2008: This is the year Amazon become the number 1 retail site putting Walmart in second place. Amazon’s traffic increased by 21%.
2009: Walmart tried to come back and announced Cyber Week with cyber sales continuing for 5 days!
2010: Other retailers liked what Walmart had done the previous year and started to do the same. The week after Thanksgiving became Cyber Week. According to comScore, this was the first year Cyber Monday hit $1 billion.
2011: Deals started happening on Thanksgiving Day. Black Friday and Cyber Monday had officially merged according to CNBC.
2012: Smartphones are now a popular way to purchase on Cyber Monday. 18% of shoppers used their smartphones.
2013: The standard for 30%-50% off was started.
2014: Nothing really changed.
2015: Target offered 15% off sitewide so everything was on sale.
2016: Retailers didn’t limit themselves to one day or even one week anymore but have started to let sales lead into early December.
2017: Sales started Thanksgiving Day and lasted through the following week without changing. There is no sign of any many major changes for 2018.
Curious how much is spent on Cyber Monday?
We were, too!
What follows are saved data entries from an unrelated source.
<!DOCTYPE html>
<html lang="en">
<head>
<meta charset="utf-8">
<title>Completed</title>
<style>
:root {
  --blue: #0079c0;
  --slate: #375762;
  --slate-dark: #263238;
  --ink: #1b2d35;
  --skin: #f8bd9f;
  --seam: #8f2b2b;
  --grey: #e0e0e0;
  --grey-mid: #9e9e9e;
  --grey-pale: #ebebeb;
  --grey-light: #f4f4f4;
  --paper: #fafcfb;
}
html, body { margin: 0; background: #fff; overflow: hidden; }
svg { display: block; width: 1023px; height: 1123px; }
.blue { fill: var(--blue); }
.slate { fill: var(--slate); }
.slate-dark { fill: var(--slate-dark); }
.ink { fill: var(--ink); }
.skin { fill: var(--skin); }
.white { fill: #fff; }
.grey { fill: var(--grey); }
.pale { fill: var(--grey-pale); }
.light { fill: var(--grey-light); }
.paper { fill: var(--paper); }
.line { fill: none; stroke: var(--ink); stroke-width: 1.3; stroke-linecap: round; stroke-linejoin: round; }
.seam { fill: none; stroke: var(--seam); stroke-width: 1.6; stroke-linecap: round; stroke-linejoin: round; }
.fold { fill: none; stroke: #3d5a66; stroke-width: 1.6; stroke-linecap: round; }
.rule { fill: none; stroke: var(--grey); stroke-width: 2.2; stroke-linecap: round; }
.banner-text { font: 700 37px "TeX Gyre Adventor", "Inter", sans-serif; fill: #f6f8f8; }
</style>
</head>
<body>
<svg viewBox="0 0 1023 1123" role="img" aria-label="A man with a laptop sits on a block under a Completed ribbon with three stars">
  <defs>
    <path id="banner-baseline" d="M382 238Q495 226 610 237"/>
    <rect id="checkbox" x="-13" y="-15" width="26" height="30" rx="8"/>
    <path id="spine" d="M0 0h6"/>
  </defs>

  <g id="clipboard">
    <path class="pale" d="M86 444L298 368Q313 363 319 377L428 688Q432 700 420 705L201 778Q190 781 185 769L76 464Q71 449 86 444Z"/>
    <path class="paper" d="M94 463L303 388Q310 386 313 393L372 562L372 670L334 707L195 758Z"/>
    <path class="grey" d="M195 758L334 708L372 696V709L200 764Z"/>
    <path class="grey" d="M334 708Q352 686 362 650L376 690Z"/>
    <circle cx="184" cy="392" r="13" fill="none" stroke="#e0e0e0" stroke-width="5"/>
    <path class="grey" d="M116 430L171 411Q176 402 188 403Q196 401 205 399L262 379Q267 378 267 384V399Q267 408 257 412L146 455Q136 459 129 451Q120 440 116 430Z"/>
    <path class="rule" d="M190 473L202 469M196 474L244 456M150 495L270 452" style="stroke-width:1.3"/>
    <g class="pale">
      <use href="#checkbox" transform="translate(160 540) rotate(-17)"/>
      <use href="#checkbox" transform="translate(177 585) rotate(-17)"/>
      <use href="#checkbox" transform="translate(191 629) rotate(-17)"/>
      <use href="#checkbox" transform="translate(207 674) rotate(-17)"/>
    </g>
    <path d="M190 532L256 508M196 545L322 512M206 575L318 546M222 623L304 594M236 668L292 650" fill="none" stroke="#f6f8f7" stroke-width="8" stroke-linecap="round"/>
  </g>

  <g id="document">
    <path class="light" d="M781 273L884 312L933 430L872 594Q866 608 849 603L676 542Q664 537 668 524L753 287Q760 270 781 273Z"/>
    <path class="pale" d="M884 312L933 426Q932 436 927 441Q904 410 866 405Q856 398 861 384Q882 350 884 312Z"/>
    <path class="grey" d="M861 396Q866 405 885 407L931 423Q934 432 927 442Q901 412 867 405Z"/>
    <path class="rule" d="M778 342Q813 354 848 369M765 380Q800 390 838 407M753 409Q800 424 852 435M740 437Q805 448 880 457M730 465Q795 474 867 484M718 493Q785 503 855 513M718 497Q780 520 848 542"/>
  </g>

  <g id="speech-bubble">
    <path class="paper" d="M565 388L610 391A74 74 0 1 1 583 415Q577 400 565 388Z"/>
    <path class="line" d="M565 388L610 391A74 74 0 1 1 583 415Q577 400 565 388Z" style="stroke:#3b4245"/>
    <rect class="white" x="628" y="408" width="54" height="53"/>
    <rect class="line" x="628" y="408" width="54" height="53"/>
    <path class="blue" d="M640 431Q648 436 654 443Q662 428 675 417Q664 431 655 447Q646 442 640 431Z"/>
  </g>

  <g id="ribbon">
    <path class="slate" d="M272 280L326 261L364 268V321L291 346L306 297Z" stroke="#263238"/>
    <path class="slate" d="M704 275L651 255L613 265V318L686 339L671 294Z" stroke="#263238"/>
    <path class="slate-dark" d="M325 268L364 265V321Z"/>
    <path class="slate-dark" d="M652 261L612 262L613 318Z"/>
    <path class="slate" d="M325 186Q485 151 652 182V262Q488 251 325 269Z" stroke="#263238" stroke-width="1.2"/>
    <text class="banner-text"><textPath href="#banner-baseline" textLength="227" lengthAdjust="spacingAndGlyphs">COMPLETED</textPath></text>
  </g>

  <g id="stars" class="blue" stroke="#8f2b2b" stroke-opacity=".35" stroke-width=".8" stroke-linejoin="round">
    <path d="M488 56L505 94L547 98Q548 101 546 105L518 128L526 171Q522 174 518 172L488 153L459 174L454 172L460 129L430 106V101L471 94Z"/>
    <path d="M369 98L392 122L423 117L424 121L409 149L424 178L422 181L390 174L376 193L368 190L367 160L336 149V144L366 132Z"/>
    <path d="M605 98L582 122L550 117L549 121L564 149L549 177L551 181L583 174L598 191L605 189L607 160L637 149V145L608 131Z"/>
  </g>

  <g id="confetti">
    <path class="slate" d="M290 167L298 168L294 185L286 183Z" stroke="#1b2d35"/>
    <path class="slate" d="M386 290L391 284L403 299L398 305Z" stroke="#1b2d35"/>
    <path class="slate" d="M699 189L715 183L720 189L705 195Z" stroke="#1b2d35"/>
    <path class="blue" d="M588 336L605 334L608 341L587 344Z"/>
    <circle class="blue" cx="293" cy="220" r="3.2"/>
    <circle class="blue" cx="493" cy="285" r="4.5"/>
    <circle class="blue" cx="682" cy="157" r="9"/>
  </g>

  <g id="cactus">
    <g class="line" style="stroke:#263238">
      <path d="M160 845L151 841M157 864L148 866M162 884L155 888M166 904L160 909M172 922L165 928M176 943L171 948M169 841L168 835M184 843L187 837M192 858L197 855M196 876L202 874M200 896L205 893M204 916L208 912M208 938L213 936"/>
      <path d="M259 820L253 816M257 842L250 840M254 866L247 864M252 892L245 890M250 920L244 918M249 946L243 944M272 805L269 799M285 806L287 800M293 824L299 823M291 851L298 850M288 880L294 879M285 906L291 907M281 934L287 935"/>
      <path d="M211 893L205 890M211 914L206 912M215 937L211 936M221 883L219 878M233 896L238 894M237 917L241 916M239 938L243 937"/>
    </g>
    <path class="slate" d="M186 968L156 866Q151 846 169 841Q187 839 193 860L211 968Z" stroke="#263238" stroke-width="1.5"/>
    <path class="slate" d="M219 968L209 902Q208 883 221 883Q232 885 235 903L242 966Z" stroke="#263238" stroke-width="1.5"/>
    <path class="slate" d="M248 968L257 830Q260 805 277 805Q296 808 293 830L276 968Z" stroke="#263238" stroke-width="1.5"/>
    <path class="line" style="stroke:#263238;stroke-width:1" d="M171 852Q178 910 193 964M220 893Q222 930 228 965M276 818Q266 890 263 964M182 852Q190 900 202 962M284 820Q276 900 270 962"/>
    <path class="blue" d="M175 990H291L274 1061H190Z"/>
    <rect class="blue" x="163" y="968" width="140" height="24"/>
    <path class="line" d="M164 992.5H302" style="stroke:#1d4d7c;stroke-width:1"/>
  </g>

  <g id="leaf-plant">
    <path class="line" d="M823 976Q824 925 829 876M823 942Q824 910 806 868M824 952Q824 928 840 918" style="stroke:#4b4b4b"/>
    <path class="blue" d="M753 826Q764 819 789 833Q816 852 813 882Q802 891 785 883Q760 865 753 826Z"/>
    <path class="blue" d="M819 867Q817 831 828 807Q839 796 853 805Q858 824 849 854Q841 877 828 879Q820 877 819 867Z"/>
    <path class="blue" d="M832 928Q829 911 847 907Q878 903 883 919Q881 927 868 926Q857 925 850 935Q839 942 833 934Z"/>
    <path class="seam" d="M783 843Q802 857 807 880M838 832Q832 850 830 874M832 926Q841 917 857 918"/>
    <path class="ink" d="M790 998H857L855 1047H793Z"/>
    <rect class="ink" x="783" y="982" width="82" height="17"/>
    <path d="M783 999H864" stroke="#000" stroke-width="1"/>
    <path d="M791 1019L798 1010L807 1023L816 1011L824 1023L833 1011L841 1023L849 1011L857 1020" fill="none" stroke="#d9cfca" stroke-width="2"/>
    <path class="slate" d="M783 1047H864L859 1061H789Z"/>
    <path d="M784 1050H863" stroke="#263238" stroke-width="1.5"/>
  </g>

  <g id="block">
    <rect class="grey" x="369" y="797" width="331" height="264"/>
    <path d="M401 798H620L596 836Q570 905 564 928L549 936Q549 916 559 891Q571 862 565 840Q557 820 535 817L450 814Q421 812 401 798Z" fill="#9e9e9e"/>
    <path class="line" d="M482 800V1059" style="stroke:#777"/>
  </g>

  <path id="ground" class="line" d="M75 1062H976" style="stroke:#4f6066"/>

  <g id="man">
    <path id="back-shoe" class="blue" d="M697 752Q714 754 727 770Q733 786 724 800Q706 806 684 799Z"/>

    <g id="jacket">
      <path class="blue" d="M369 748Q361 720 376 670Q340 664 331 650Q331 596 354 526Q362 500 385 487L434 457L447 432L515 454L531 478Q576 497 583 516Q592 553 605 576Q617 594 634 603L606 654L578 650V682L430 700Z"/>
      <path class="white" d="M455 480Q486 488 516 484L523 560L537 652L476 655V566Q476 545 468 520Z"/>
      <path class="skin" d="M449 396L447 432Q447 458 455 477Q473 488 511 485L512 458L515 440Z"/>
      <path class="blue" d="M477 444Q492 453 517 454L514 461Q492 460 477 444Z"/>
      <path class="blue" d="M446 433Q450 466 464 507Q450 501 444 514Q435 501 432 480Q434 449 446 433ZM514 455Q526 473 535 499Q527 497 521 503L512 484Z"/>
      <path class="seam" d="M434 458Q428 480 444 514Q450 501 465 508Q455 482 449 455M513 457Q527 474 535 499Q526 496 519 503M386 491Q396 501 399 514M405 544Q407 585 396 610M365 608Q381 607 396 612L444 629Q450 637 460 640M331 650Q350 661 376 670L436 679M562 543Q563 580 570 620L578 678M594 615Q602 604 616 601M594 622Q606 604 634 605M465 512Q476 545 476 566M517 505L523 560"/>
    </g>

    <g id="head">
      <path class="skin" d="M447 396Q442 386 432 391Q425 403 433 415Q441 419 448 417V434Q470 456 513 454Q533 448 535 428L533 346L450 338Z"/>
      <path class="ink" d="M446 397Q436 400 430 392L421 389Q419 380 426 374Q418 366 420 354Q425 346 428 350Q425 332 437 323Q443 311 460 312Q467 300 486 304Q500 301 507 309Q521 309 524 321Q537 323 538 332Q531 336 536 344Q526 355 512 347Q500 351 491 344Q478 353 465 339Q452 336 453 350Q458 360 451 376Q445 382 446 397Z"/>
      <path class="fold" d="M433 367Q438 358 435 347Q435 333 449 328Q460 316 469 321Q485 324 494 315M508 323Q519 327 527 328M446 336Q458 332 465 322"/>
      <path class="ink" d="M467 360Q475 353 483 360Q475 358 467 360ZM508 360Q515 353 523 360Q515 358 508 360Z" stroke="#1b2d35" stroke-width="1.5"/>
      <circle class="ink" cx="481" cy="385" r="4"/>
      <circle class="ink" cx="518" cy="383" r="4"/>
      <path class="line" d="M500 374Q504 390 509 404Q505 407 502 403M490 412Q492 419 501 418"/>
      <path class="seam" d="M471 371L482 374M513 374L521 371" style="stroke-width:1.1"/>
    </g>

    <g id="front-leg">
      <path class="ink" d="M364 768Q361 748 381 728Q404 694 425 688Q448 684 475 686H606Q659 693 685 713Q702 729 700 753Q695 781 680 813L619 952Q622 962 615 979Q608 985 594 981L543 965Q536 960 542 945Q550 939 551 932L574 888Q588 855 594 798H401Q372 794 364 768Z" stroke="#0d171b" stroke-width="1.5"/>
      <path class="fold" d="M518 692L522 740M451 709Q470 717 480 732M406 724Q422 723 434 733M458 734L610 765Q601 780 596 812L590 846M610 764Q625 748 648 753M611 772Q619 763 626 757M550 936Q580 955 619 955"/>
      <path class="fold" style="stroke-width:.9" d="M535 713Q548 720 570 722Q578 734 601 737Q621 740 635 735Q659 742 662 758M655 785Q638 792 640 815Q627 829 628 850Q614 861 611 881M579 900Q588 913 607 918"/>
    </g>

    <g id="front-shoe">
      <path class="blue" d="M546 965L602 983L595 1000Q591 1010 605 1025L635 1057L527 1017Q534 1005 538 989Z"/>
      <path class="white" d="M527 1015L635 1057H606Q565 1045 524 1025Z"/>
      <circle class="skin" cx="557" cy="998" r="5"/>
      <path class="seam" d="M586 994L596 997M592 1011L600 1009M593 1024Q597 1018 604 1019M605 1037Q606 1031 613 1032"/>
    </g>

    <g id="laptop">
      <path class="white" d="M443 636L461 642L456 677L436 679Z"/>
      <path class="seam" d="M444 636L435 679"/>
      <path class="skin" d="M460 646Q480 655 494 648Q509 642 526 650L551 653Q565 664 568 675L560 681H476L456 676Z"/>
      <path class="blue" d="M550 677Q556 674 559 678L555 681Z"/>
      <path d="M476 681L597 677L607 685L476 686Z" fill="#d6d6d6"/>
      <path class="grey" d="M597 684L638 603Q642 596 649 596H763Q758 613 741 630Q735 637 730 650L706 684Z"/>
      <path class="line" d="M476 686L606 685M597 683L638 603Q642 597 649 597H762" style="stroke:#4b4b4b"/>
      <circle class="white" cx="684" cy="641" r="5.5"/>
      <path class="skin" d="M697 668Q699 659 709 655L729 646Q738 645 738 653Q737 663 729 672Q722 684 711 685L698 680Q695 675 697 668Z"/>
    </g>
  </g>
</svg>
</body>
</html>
We found numbers on comScore.
2005: $484 million
2006: $608 million
2007: $733 million
2008: $846 million
2009: $887 million
2010: $1.028 billion
2011: $1.25 billion
2012: $1.46 billion
2013: $1.74 billion
2014: $2.04 billion
2015: $2.28 billion
2016: $2.67 billion
2017: $3.36 billion
There were 81 million shoppers last year.